Chancellor of the Exchequer

The UK has a new Chancellor of the Exchequer. The last guy, Rishi Sunak, resigned as the Johnson government teeters due to accumulated scandals that center around drunken stupidity and general boorishness.

The new Chancellor (for now) is Nadhim Zahawi, who was born in Baghdad. Let’s see what wickedness lurks on his Wikipedia page:

In late January 2018, it was reported in the media that Zahawi was one of the attendees at a men-only dinner event organised by the Presidents Club at the Dorchester Hotel in London. Media reports alleged that female hostesses were subjected to sexual harassment and incidents of groping and inappropriate touch. Following the revelations of his attendance at the event, Zahawi posted a tweet condemning such behaviour and stated that he felt uncomfortable at what he saw happening.

Wow! The Financial Times sent some undercover operatives to the event disguised as hostesses:

At their initial interviews, women were warned by Ms Dandridge that the men in attendance might be “annoying” or try to get the hostesses “pissed”. One hostess was advised to lie to her boyfriend about the fact it was a male-only event. “Tell him it’s a charity dinner,” she was told. “It’s a Marmite job. Some girls love it, and for other girls it’s the worst job of their life and they will never do it again . . . You just have to put up with the annoying men and if you can do that it’s fine,” Ms Dandridge told the hostess.

I read further on the event:

Some MPs called for the resignation of children and families minister Nadhim Zahawi, who had been among the guests, as well as for a police investigation of the event. Presidents Club co-chairman David Meller resigned from his Department of Education directorship. Jonathan Mendelsohn, another of the guests, was removed from the Labour frontbench in the House of Lords. Several bookshops stopped the sale of books by the comedian David Walliams, who had hosted the event and put up the right to name a character in his next book as a prize. All of these men said to the media that they had neither participated in nor witnessed any misconduct.

Who is David Walliams?

Walliams has been diagnosed with bipolar disorder, and he described his 2006 swim of the English Channel as “some sort of redemption”.

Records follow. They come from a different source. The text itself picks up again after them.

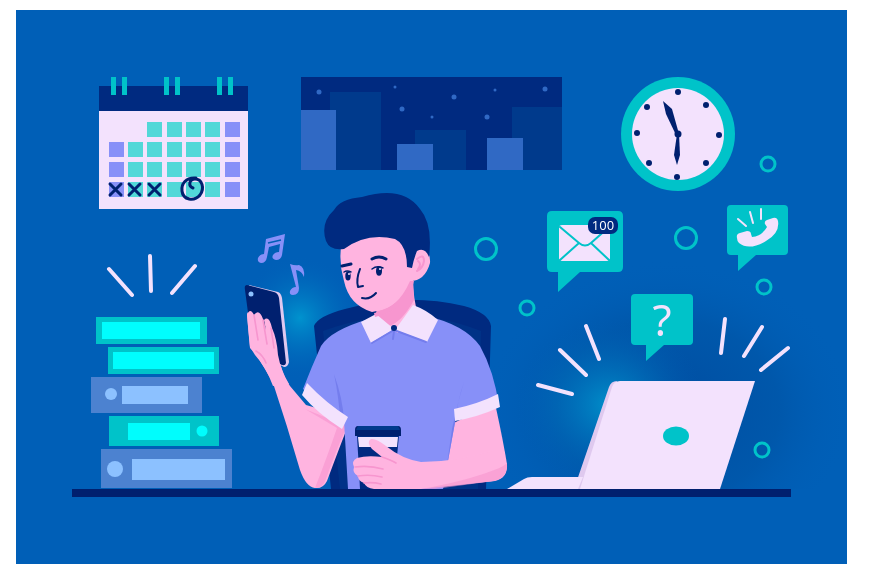
<!DOCTYPE html>
<html lang="en">
<head>
<meta charset="utf-8">
<title>Distracted at the desk</title>
<style>
:root{
  --paper:#fff; --wall:#005fb7; --navy:#002a80; --ink:#00206f; --night:#003a8c; --tower:#3069c4;
  --teal:#00c3c9; --aqua:#00fdfd; --mint:#52d8d8; --lilac:#f3e2fd; --shade:#dfc9ef;
  --violet:#8790f8; --fold:#747ded; --steel:#4c82d0; --sky:#8cc1ff;
  --skin:#ffb4e0; --blush:#f796cf;
}
html,body{margin:0;background:var(--paper);overflow:hidden}
svg{display:block;width:870px;height:579px}
.wall{fill:var(--wall)} .navy{fill:var(--navy)} .ink{fill:var(--ink)} .night{fill:var(--night)} .tower{fill:var(--tower)}
.teal{fill:var(--teal)} .aqua{fill:var(--aqua)} .mint{fill:var(--mint)} .lilac{fill:var(--lilac)} .shade{fill:var(--shade)}
.violet{fill:var(--violet)} .steel{fill:var(--steel)} .sky{fill:var(--sky)}
.skin{fill:var(--skin)} .blush{fill:var(--blush)}
.line{fill:none;stroke-linecap:round;stroke-linejoin:round}
.spark{stroke:var(--lilac);stroke-width:4}
.pen{stroke:var(--ink);stroke-width:3}
.fine{stroke:var(--ink);stroke-width:2}
.crease{stroke:var(--blush);stroke-width:1.6}
.ring{fill:none;stroke:var(--teal);stroke-width:3}
.count{font:13px "Noto Sans","Open Sans",sans-serif;fill:var(--paper);text-anchor:middle}
.question{font:44px "Noto Sans","Open Sans",sans-serif;fill:var(--lilac);text-anchor:middle}
</style>
</head>
<body>
<svg viewBox="0 0 870 579" role="img" aria-label="A young man at his desk looks at his phone, surrounded by notifications, a calendar, a clock and a pile of folders">
<defs>
  <radialGradient id="glow">
    <stop offset="0" stop-color="#00a4d6" stop-opacity=".75"/>
    <stop offset=".5" stop-color="#0086c8" stop-opacity=".35"/>
    <stop offset="1" stop-color="#005fb7" stop-opacity="0"/>
  </radialGradient>
  <radialGradient id="dusk">
    <stop offset="0" stop-color="#00479b" stop-opacity=".8"/>
    <stop offset=".6" stop-color="#00509f" stop-opacity=".5"/>
    <stop offset="1" stop-color="#005fb7" stop-opacity="0"/>
  </radialGradient>
  <clipPath id="above-desk"><rect x="16" y="10" width="831" height="479"/></clipPath>
  <rect id="day" width="15" height="15"/>
  <g id="week"><use href="#day" class="violet"/><use href="#day" x="19" class="mint"/><use href="#day" x="38" class="mint"/><use href="#day" x="58" class="mint"/><use href="#day" x="77" class="mint"/><use href="#day" x="96" class="mint"/><use href="#day" x="116" class="violet"/></g>
  <g id="binder"><rect width="5" height="18" class="teal"/><rect x="11" width="5" height="18" class="teal"/></g>
  <path id="cross" d="M0 0l11 11M11 0L0 11"/>
</defs>

<rect class="wall" x="16" y="10" width="831" height="554"/>
<g clip-path="url(#above-desk)">
  <ellipse cx="668" cy="410" rx="185" ry="150" fill="url(#dusk)"/>
  <ellipse cx="610" cy="405" rx="95" ry="85" fill="url(#glow)"/>
  <circle cx="300" cy="318" r="62" fill="url(#glow)"/>
</g>

<g id="calendar">
  <rect class="lilac" x="99" y="110" width="149" height="99"/>
  <rect class="navy" x="99" y="86" width="149" height="25"/>
  <use href="#binder" x="111" y="77"/><use href="#binder" x="164" y="77"/><use href="#binder" x="217" y="77"/>
  <g class="mint"><use href="#day" x="147" y="122"/><use href="#day" x="167" y="122"/><use href="#day" x="186" y="122"/><use href="#day" x="205" y="122"/></g>
  <use href="#day" x="225" y="122" class="violet"/>
  <use href="#week" x="109" y="142"/><use href="#week" x="109" y="162"/><use href="#week" x="109" y="182"/>
  <g class="line pen">
    <use href="#cross" x="110" y="184"/><use href="#cross" x="129" y="184"/><use href="#cross" x="149" y="184"/>
    <path d="M196 178C186 177 181 184 182 191C183 200 194 202 200 195C205 188 202 179 195 179C189 179 188 186 193 188"/>
  </g>
</g>

<g id="night-window">
  <rect class="navy" x="301" y="77" width="261" height="93"/>
  <path class="night" d="M330 92h51v78h-51zM415 130h51v40h-51zM512 107h50v63h-50z"/>
  <path class="tower" d="M301 110h35v60h-35zM397 144h36v26h-36zM487 138h36v32h-36z"/>
  <g class="tower"><circle cx="319" cy="92" r="2.5"/><circle cx="395" cy="87" r="1.5"/><circle cx="402" cy="109" r="2.5"/><circle cx="432" cy="117" r="1.5"/><circle cx="454" cy="97" r="2.5"/><circle cx="487" cy="117" r="2.5"/><circle cx="495" cy="90" r="1.5"/><circle cx="545" cy="89" r="2.5"/></g>
</g>

<g id="clock">
  <circle class="teal" cx="678" cy="134" r="57"/><circle class="lilac" cx="678" cy="134" r="46"/>
  <g class="ink">
    <circle cx="678" cy="92" r="3"/><circle cx="706" cy="105" r="3"/><circle cx="719" cy="135" r="3"/><circle cx="706" cy="163" r="3"/><circle cx="677" cy="177" r="3"/><circle cx="649" cy="163" r="3"/><circle cx="637" cy="133" r="3"/><circle cx="647" cy="107" r="3"/>
    <circle cx="678" cy="134" r="3.5"/>
    <path d="M663 101L672 109L679 134L676 135L666 114Z"/><path d="M677 134h2l1 21l-3 10l-3-10z"/>
  </g>
</g>

<g id="bubbles" class="ring">
  <circle cx="768" cy="164" r="7"/><circle cx="486" cy="249" r="10.5"/><circle cx="686" cy="238" r="10.5"/><circle cx="527" cy="308" r="7"/><circle cx="764" cy="287" r="7"/><circle cx="762" cy="450" r="7"/>
</g>

<g id="mail-alert">
  <path class="teal" d="M552 211h66q5 0 5 5v51q0 5-5 5h-38l-22 20v-20h-6q-5 0-5-5v-51q0-5 5-5z"/>
  <rect class="lilac" x="559" y="225" width="51" height="36" rx="3"/>
  <path class="line" stroke="var(--teal)" stroke-width="2" d="M560 227L579 243Q585 248 591 243L609 227M560 260L579 243M609 260L591 243"/>
  <rect class="navy" x="588" y="217" width="30" height="17" rx="7"/>
  <text class="count" x="603" y="230">100</text>
</g>
<g id="call-alert">
  <path class="teal" d="M731 205h53q4 0 4 4v42q0 4-4 4h-28l-18 16v-16h-7q-4 0-4-4v-42q0-4 4-4z"/>
  <path class="lilac" d="M737 238q-1-4 3-5l7-2q4 0 4 3l1 3q10-1 15-10l-2-3q-1-3 2-4l6-2q4-1 5 3q2 12-12 20q-17 10-27 2q-2-2-2-5z"/>
  <path class="line" stroke="var(--lilac)" stroke-width="2" d="M738 219l8 7M750 212l3 11M761 209v10"/>
</g>
<g id="question-alert">
  <path class="teal" d="M635 294h54q4 0 4 4v43q0 4-4 4h-25l-18 16v-16h-11q-4 0-4-4v-43q0-4 4-4z"/>
  <text class="question" x="662" y="336">?</text>
</g>

<g id="sparks" class="line spark">
  <path d="M109 269l23 26M150 256l1 35M195 266l-23 27"/>
  <path d="M538 385l34 9M560 350l26 25M586 326l13 33M725 319l-4 34M762 327l-18 29M788 348l-27 22"/>
</g>

<g id="music" class="violet">
  <path d="M266 239l19-5-3 21q-1 5-6 5q-5-1-3-5q2-3 6-3l1-8-11 3-2 10q-1 6-6 6q-4-1-3-5q2-4 6-4z"/>
  <path d="M268 243l13-3" stroke="var(--wall)" stroke-width="1.5"/>
  <path d="M290 264q5 2 9 1q6 2 5 12q-2-6-8-7l3 18q0 7-6 7q-4 0-3-4q2-4 6-4z"/>
</g>

<g id="folders">
  <rect class="teal" x="96" y="317" width="111" height="27"/><rect class="aqua" x="102" y="322" width="98" height="17"/>
  <rect class="teal" x="108" y="347" width="111" height="27"/><rect class="aqua" x="113" y="352" width="101" height="17"/>
  <rect class="steel" x="91" y="377" width="111" height="36"/><rect class="sky" x="122" y="386" width="66" height="18"/><circle class="sky" cx="111" cy="394" r="6"/>
  <rect class="teal" x="109" y="416" width="110" height="30"/><rect class="aqua" x="128" y="423" width="62" height="17"/><circle class="aqua" cx="202" cy="431" r="5.5"/>
  <rect class="steel" x="101" y="449" width="131" height="39"/><rect class="sky" x="132" y="459" width="93" height="21"/><circle class="sky" cx="115" cy="469" r="8"/>
</g>

<g id="chair">
  <path class="navy" d="M314 326Q318 316 345 309Q405 292 464 306Q489 313 491 326L486 489H331Z"/>
  <path class="night" d="M323 331Q405 301 481 331L478 489H340Z" opacity=".55"/>
</g>

<g id="man">
  <path id="raised-arm" class="skin" d="M250 348Q248 328 247 314Q250 307 254 312Q260 308 264 317Q270 317 272 328Q278 340 279 358Q282 375 290 386L306 405L351 418Q340 446 327 481Q323 489 315 488Q306 487 300 470Q287 425 273 383Q263 365 255 353Z"/>
  <path class="blush" d="M305 409L347 426Q336 450 326 479Q323 488 315 488Q326 460 337 428Z" opacity=".65"/>
  <path id="far-forearm" class="skin" d="M464 418L496 408Q503 440 507 464Q507 478 493 481L421 489H362L360 468Z"/>
  <path id="shirt" class="violet" d="M369 319Q331 330 321 346Q312 366 303 389L344 421L348 489H443Q449 455 456 417L499 406Q494 371 480 346Q465 325 427 316Z"/>
  <path d="M344 421Q343 399 334 374Q339 398 340 419ZM456 417Q458 399 464 382Q459 398 452 429L446 472Q441 482 443 489Q449 455 456 417Z" fill="var(--fold)"/>
  <path class="lilac" d="M307 383Q326 403 348 417L342 429Q317 413 302 395ZM454 409Q478 404 498 394L500 407Q478 417 455 421Z"/>

  <path id="neck" class="skin" d="M379 296L413 266Q412 289 416 307L398 333L375 320Z"/>
  <path class="blush" d="M377 311Q400 307 413 280L414 300Q402 322 389 326L375 319Z"/>
  <path class="lilac" d="M376 314L394 329L371 343L361 322ZM413 305Q427 310 438 320L427 342L395 330Z"/>
  <path class="line" stroke="var(--fold)" stroke-width="2" d="M372 343l22-13 32 12M394 331l-1 8"/>
  <circle class="navy" cx="394" cy="328" r="3"/>

  <path id="face" class="skin" d="M342 241Q338 261 344 281Q349 305 372 312Q397 309 410 281Q425 281 430 263Q431 250 419 247L417 226L352 222Z"/>
  <path class="blush" d="M374 313Q398 309 410 281L414 281Q409 309 375 317Z"/>
  <path id="hair" class="navy" d="M326 241Q320 223 334 210Q340 199 362 197Q403 185 420 209Q433 224 429 257Q425 247 417 251Q414 258 412 268L407 267Q407 245 395 239Q367 232 344 249Q330 251 326 241Z"/>
  <path class="line" stroke="var(--blush)" stroke-width="2" d="M417 259q7-6 7 2q-1 7-7 10M418 261q4 3 0 8"/>
  <g class="line fine">
    <path d="M342 266l9-2M372 259q7-4 14 0" stroke-width="3"/>
    <path d="M360 269q-4 10-2 18l5-1M362 298q8 2 14-5"/>
    <path d="M344 272q3-2 7 0M372 269q5-4 11-1" stroke-width="1.5"/>
  </g>
  <g class="ink"><ellipse cx="348" cy="276" rx="2.7" ry="4.5"/><ellipse cx="379" cy="271" rx="3" ry="4.8"/></g>
  <g class="lilac"><circle cx="349" cy="274" r="1"/><circle cx="380" cy="269" r="1"/></g>
</g>

<g id="phone">
  <path class="shade" d="M249 285L278 292Q281 293 282 298L289 362Q288 367 284 367L275 362Z"/>
  <path class="ink" d="M247 285L274 292Q278 293 279 298L286 363Q285 367 280 364L257 350Q253 348 252 343L245 290Q244 285 247 285Z"/>
  <circle class="sky" cx="251" cy="294" r="2.5"/>
  <path class="skin" d="M250 347L247 315Q250 307 254 315L256 324L254 315Q259 308 263 319L266 330L264 320Q269 315 272 328Q277 339 278 355Q281 371 289 384L273 386Q266 367 255 355Z"/>
  <path class="line crease" d="M254 315l4 25M263 320l4 24M271 328l3 20M256 351q7 4 10 12"/>
</g>

<g id="coffee">
  <path class="navy" d="M357 435h42l-5 54h-34z"/>
  <path class="lilac" d="M358 437h40l-1 10h-38z"/>
  <path class="ink" d="M358 426h40q3 0 3 4v6h-46v-6q0-4 3-4z"/>
  <path class="night" d="M358 426h40l2 4h-44z"/>
</g>
<g id="resting-hand">
  <path class="skin" d="M421 462Q402 459 386 446Q376 438 371 439Q366 442 372 449L382 457Q367 455 357 458Q351 461 354 467Q352 473 358 476Q358 481 364 483Q366 488 374 489H421L495 481Q508 478 507 464L495 450Q457 462 421 462Z"/>
  <path class="line crease" d="M382 457q9 3 14 6M355 467q14-2 28 2M358 476q12-2 24 1M364 483q9-1 17 1"/>
  <path class="blush" d="M421 489Q466 481 494 470Q503 467 507 463Q508 478 494 481L435 489Z" opacity=".6"/>
</g>

<g id="laptop">
  <path class="shade" d="M574 489L609 387Q611 381 617 381L586 489Z"/>
  <path class="lilac" d="M507 489L524 479Q527 477 532 477H583L578 489Z"/>
  <path class="lilac" d="M580 489L612 387Q614 381 620 381H755L720 489Z"/>
  <ellipse class="teal" cx="676" cy="436" rx="13" ry="9.5"/>
</g>

<rect id="desk" class="ink" x="72" y="489" width="719" height="8"/>
</svg>
</body>
</html>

You see this everywhere in the UK character: the desire to escape their island taking absurd form. Joining the Navy, invading India, looking for the source of the Nile, whatever it takes to flee. Swim if necessary. The sad fact is the British are stuck on a wet island, and not only that, but stuck with each other. Aside from alcoholism, the Irish solutions to the same wet island problem, namely indulging in poetry, historical brooding or music, only sometimes occur to the average Englishman, though many an Irish transplant trapped in Britain has demonstrated this method successfully (see Paul McCartney for example, or Morrissey).

Thrice worry

Moment I happened to see on British TV that stuck in my craw, occurs between :45-:55:

When Prince William says “thrice worry” about his children.

Is Prince William not a throwback fantasy of conservative manhood?  (suspect Jordan Peterson, a Canadian, may be a secret monarchist).  Even the graceful acceptance of the balding.

Longers for the past vs yearners for change, are these the main political groups? The rare few who can find the balance.

The comparison to the UK’s elected politicians at the moment:

Let Commons do the actual work, maybe that’s the trick.  You just handle the fairy tale.

The endurance of the royal family.  Incredible.

This portrait originally and now identified as Catherine Parr was wrongly identified as Lady Jane Grey for decades.  (Master John for the National Portrait Gallery, from wiki)